**WORK ITEM:**
Extract all lines from the data beneath that include the word "face".

(Dataset entries)
::::

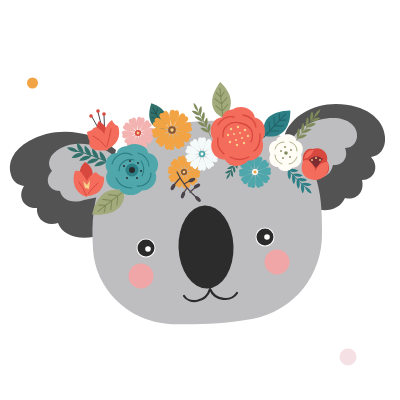
<!DOCTYPE html>
<html lang="en">
<head>
<meta charset="utf-8">
<title>Koala with flower crown</title>
<style>
:root{--fur:#bebec0;--ear:#535354;--ink:#2a2a2a;--nose:#2d2c2c;--blush:#f0a5a6;--coral:#f36c5c;--red:#d9483f;--pink:#f3b3b1;--orange:#f2a444;--amber-core:#855432;--honey:#f7d089;--teal:#4fa7ac;--deep:#2b7f85;--pine:#32706b;--olive:#a3ab7c;--moss:#7f8a5a;--cream:#fffdf6;--dusk:#4a4248}
html,body{margin:0;background:#fff;overflow:hidden}
svg{display:block;width:400px;height:400px}
.fur{fill:var(--fur)}.ear{fill:var(--ear)}.ink{fill:var(--ink)}.nose{fill:var(--nose)}.blush{fill:var(--blush)}
.coral{fill:var(--coral)}.red{fill:var(--red)}.pink{fill:var(--pink)}.orange{fill:var(--orange)}.amber-core{fill:var(--amber-core)}.honey{fill:var(--honey)}
.teal{fill:var(--teal)}.deep{fill:var(--deep)}.pine{fill:var(--pine)}.olive{fill:var(--olive)}.cream{fill:var(--cream)}.dusk{fill:var(--dusk)}
.line{fill:none;stroke-linecap:round;stroke-linejoin:round}
.red-line{stroke:var(--red)}.deep-line{stroke:var(--deep)}.moss-line{stroke:var(--moss)}.dusk-line{stroke:var(--dusk)}.ink-line{stroke:var(--ink)}
.pine-sprig{color:var(--pine)}.moss-sprig{color:var(--moss)}.deep-sprig{color:var(--deep)}
</style>
</head>
<body>
<svg viewBox="0 0 400 400" role="img" aria-label="Koala face wearing a crown of flowers">
<defs>
<path id="petal" d="M0 -2C-2 -7 -6 -14 -4 -18Q-2 -20 0 -18Q2 -20 4 -18C6 -14 2 -7 0 -2Z"/>
<g id="daisy">
<use href="#petal"/><use href="#petal" transform="rotate(36)"/><use href="#petal" transform="rotate(72)"/><use href="#petal" transform="rotate(108)"/><use href="#petal" transform="rotate(144)"/><use href="#petal" transform="rotate(180)"/><use href="#petal" transform="rotate(216)"/><use href="#petal" transform="rotate(252)"/><use href="#petal" transform="rotate(288)"/><use href="#petal" transform="rotate(324)"/>
</g>
<path id="leaf" d="M0 0C-13 -8 -12 -22 1 -36C13 -22 12 -8 0 0Z"/>
<path id="veins" class="line" d="M0 2V-30M0 -7L-6 -13M0 -7L6 -13M0 -14L-6 -20M0 -14L6 -20M0 -21L-4 -26M0 -21L4 -26"/>
<path id="blade" d="M0 0C0 -5 3 -9 9 -10C8 -6 5 -2 0 0Z"/>
<g id="sprig">
<path class="line" stroke="currentColor" stroke-width="1.2" d="M0 0Q2 -20 0 -40"/>
<g fill="currentColor">
<use href="#blade" y="-6"/><use href="#blade" y="-14"/><use href="#blade" y="-22"/><use href="#blade" y="-30"/>
<g transform="scale(-1 1)"><use href="#blade" y="-6"/><use href="#blade" y="-14"/><use href="#blade" y="-22"/><use href="#blade" y="-30"/></g>
<path d="M0 -36Q-4 -42 0 -48Q4 -42 0 -36Z"/>
</g>
</g>
<path id="rose" d="M-6 -28C3 -34 17 -29 18 -20C29 -18 32 -5 26 3C30 14 21 25 11 24C4 32 -10 31 -14 23C-26 23 -32 11 -27 2C-33 -9 -26 -20 -17 -20C-16 -25 -11 -28 -6 -28Z"/>
</defs>

<g id="confetti">
<circle cx="32.5" cy="83" r="5.5" class="orange"/>
<circle cx="348" cy="357" r="8.5" fill="#f5e1e5"/>
</g>

<g id="left-ear">
<path class="ear" d="M116 150C92 129 54 126 29 141C13 150 7 163 11 175C13 182 18 185 24 186C17 197 24 209 37 208C36 219 46 227 58 223C62 234 76 240 93 237L104 200Z"/>
<path class="fur" d="M114 156C98 142 74 141 61 148C49 154 46 164 52 171C44 179 48 191 60 191C62 200 72 204 84 200L108 195Z"/>
</g>
<g id="right-ear">
<path class="ear" d="M285 134C291 117 312 104 336 104C365 104 384 119 385 137C386 149 379 156 371 157C380 167 374 180 362 180C365 192 356 201 345 198C341 207 332 211 321 210L300 180Z"/>
<path class="fur" d="M291 142C297 127 315 118 333 118C348 118 358 126 357 137C356 145 350 148 345 148C349 158 342 166 333 165C331 174 325 178 317 177L296 170Z"/>
</g>

<path id="head" class="fur" d="M190 122C250 115 304 135 316 178C321 195 322 208 322 232C323 275 294 311 252 319C225 324 190 325 169 324C127 321 95 288 93 249C91 220 94 200 102 178C112 150 146 126 190 122Z"/>

<g id="face">
<circle class="blush" cx="141" cy="276" r="12.5"/>
<circle class="blush" cx="277" cy="262" r="12.5"/>
<g id="left-eye"><circle cx="146" cy="248" r="9.5" fill="#fff"/><circle class="ink" cx="146" cy="248" r="8.5"/><circle cx="148" cy="249" r="2.8" fill="#fff"/></g>
<g id="right-eye"><circle cx="265" cy="237" r="9.5" fill="#fff"/><circle class="ink" cx="265" cy="237" r="8.5"/><circle cx="267" cy="237" r="2.8" fill="#fff"/></g>
<ellipse id="nose" class="nose" cx="206" cy="247" rx="27.5" ry="41.5" transform="rotate(-2 206 247)"/>
<path id="mouth" class="line ink-line" stroke-width="2.2" d="M184 296C189 304 206 303 210 289C215 301 231 302 237 293"/>
</g>

<g id="crown">
<g id="foliage">
<g transform="translate(164 129) rotate(-28) scale(.9 .8)"><use href="#leaf" class="pine"/><use href="#veins" stroke="#22564f"/></g>
<g transform="translate(223 118) rotate(-6)"><use href="#leaf" class="olive"/><use href="#veins" class="moss-line"/></g>
<g transform="translate(265 136) rotate(43) scale(1.1 1)"><use href="#leaf" class="deep"/><use href="#veins" stroke="#22666b"/></g>
<g transform="translate(124 191) rotate(-128) scale(1.1)"><use href="#leaf" class="olive"/><use href="#veins" class="moss-line"/></g>
<use href="#sprig" class="pine-sprig" transform="translate(112 164) rotate(-70) scale(.9 1)"/>
<use href="#sprig" class="moss-sprig" transform="translate(211 137) rotate(-27) scale(.6 .8)"/>
<use href="#sprig" class="moss-sprig" transform="translate(294 143) rotate(38) scale(.6 .9)"/>
<use href="#sprig" class="deep-sprig" transform="translate(285 166) rotate(136) scale(.7 .8)"/>
<use href="#sprig" class="pine-sprig" transform="translate(240 154) rotate(-152) scale(.5 .6)"/>
</g>

<g id="lily">
<path class="line dusk-line" d="M105 140L92 117M105 140L98 112M105 140L104 115"/>
<g class="red"><circle cx="91" cy="116" r="1.8"/><circle cx="98" cy="111" r="1.8"/><circle cx="104" cy="114" r="1.8"/></g>
<path class="red" d="M107 149C94 142 94 129 99 121C108 127 113 137 107 149Z"/>
<path class="coral" d="M108 150C98 151 88 145 87 132L92 130Q94 126 98 128C106 133 109 141 108 150Z"/>
<path class="coral" d="M106 150C102 138 104 125 112 120Q114 125 118 126C122 137 116 146 106 150Z"/>
<path class="coral" d="M108 150C89 153 88 144 90 140Q103 138 108 150Z"/>
<path class="line red-line" d="M106 147Q100 139 93 136M107 146Q110 136 111 129"/>
</g>

<g id="tulip">
<path class="red" d="M86 186C77 179 78 168 85 162C94 167 96 178 86 186Z"/>
<path class="coral" d="M87 197C76 194 71 183 75 171Q81 170 83 175C88 181 91 188 87 197Z"/>
<path class="coral" d="M86 196C84 185 87 176 96 172Q99 176 104 177C105 188 98 196 86 196Z"/>
<path class="honey" d="M85 188L83 181L87 185L90 180L89 189Z"/>
<path class="line red-line" d="M86 195Q83 187 79 182M88 194Q92 188 98 183"/>
</g>

<g id="pink-daisy" transform="translate(138 133) rotate(12) scale(.85)">
<use href="#daisy" class="pink"/><circle r="3.6" class="red"/><circle r="1.6" class="honey"/>
</g>
<g id="orange-daisy" transform="translate(172 130) rotate(8) scale(1.06)">
<use href="#daisy" class="orange"/><circle r="3.6" class="amber-core"/><circle r="1.6" class="honey"/>
</g>
<g id="amber-daisy" transform="translate(184 172) rotate(-10) scale(.86)">
<use href="#daisy" class="orange"/><circle r="3.6" class="amber-core"/><circle r="1.6" class="honey"/>
</g>
<g id="berry-twig" class="dusk">
<path class="line dusk-line" stroke-width="1.2" d="M177 172Q184 187 198 199M180 178L173 186M187 188L183 194M184 184L191 180M190 192L197 186"/>
<ellipse cx="173" cy="187" rx="1.8" ry="3.5" transform="rotate(30 173 187)"/><ellipse cx="183" cy="195" rx="1.8" ry="3.5" transform="rotate(20 183 195)"/><ellipse cx="192" cy="180" rx="3.5" ry="1.8" transform="rotate(-25 192 180)"/><ellipse cx="197" cy="186" rx="3.5" ry="1.8" transform="rotate(-30 197 186)"/><ellipse cx="198" cy="199" rx="1.8" ry="3.5" transform="rotate(-45 198 199)"/>
</g>
<g id="white-daisy" transform="translate(202 154) scale(.88)">
<use href="#daisy" fill="#f4fafa"/><circle r="3.6" class="teal"/><circle r="1.6" class="cream"/>
</g>
<g id="teal-daisy" transform="translate(255 172) rotate(15) scale(.85)">
<use href="#daisy" class="teal"/><circle r="3.6" class="cream"/><circle r="1.8" class="orange"/>
</g>

<g id="teal-rose" transform="translate(132 170)">
<use href="#rose" class="teal" transform="scale(.9 .85)"/>
<path class="line deep-line" stroke-width="1.2" d="M-20 -6C-17 -16 -7 -19 0 -15M6 -17Q16 -14 17 -4M19 3C19 12 12 17 5 16M0 18Q-12 18 -16 8M-13 1C-13 -8 -5 -12 2 -10M9 -9Q14 -2 10 6"/>
<circle class="deep" r="6.5"/><circle class="ink" r="3"/>
<g class="ink"><circle cx="-8" cy="-4" r="1"/><circle cx="-2" cy="-9" r="1"/><circle cx="6" cy="-7" r="1"/><circle cx="9" cy="1" r="1"/><circle cx="5" cy="8" r="1"/><circle cx="-5" cy="8" r="1"/></g>
</g>

<g id="coral-rose" transform="translate(238 137)">
<use href="#rose" class="coral" transform="scale(.93 .98)"/>
<path class="line red-line" stroke-width="1.3" d="M-20 -12Q-14 -22 -4 -20M5 -22Q16 -20 18 -10M22 -3Q23 9 16 14M11 20Q1 25 -8 20M-14 17Q-22 10 -20 1"/>
<path class="line red-line" stroke-width="1.3" d="M-15 0C-16 -12 -6 -16 2 -14C13 -12 17 -4 13 5"/>
<g class="honey"><circle cx="-10" cy="-2" r="1.2"/><circle cx="-7" cy="-8" r="1.2"/><circle cx="0" cy="-10" r="1.2"/><circle cx="7" cy="-7" r="1.2"/><circle cx="10" cy="-1" r="1.2"/><circle cx="6" cy="6" r="1.2"/><circle cx="-1" cy="8" r="1.2"/><circle cx="-8" cy="5" r="1.2"/><circle cx="-4" cy="-3" r="1"/><circle cx="2" cy="-4" r="1"/><circle cx="4" cy="1" r="1"/><circle cx="-2" cy="3" r="1"/></g>
</g>

<g id="white-rose" transform="translate(286 153)">
<use href="#rose" class="cream" transform="scale(.58 .61)"/>
<path class="line" stroke="#a3ab7c" stroke-width=".9" d="M-11 -4Q-9 -11 -2 -11M4 -11Q11 -9 11 -2M11 4Q8 11 3 11M-4 11Q-11 8 -11 2"/>
<g fill="#7f8a5a"><circle r="1.8"/><circle cx="-5" cy="-2" r=".9"/><circle cx="-1" cy="-6" r=".9"/><circle cx="5" cy="-3" r=".9"/><circle cx="4" cy="4" r=".9"/><circle cx="-3" cy="5" r=".9"/></g>
</g>

<g id="poppy">
<path class="red" d="M304 166C300 155 306 147 313 149C321 146 329 153 327 161C333 172 325 179 316 177C309 180 302 176 304 166Z"/>
<path class="coral" d="M316 180C304 180 299 171 303 161Q309 158 313 165Q317 171 316 180Z"/>
<path class="coral" d="M314 180C314 169 319 162 328 162C330 172 325 180 314 180Z"/>
<path class="coral" d="M304 159Q306 149 314 150Q310 158 304 159Z"/>
<path fill="#7d2c31" d="M309 160Q316 153 323 159L316 168Z"/>
<g class="honey"><circle cx="312" cy="160" r=".9"/><circle cx="316" cy="158" r=".9"/><circle cx="320" cy="160" r=".9"/></g>
</g>
</g>
</svg>
</body>
</html>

::::

**TASK SOLUTION:**
<svg viewBox="0 0 400 400" role="img" aria-label="Koala face wearing a crown of flowers">
<g id="face">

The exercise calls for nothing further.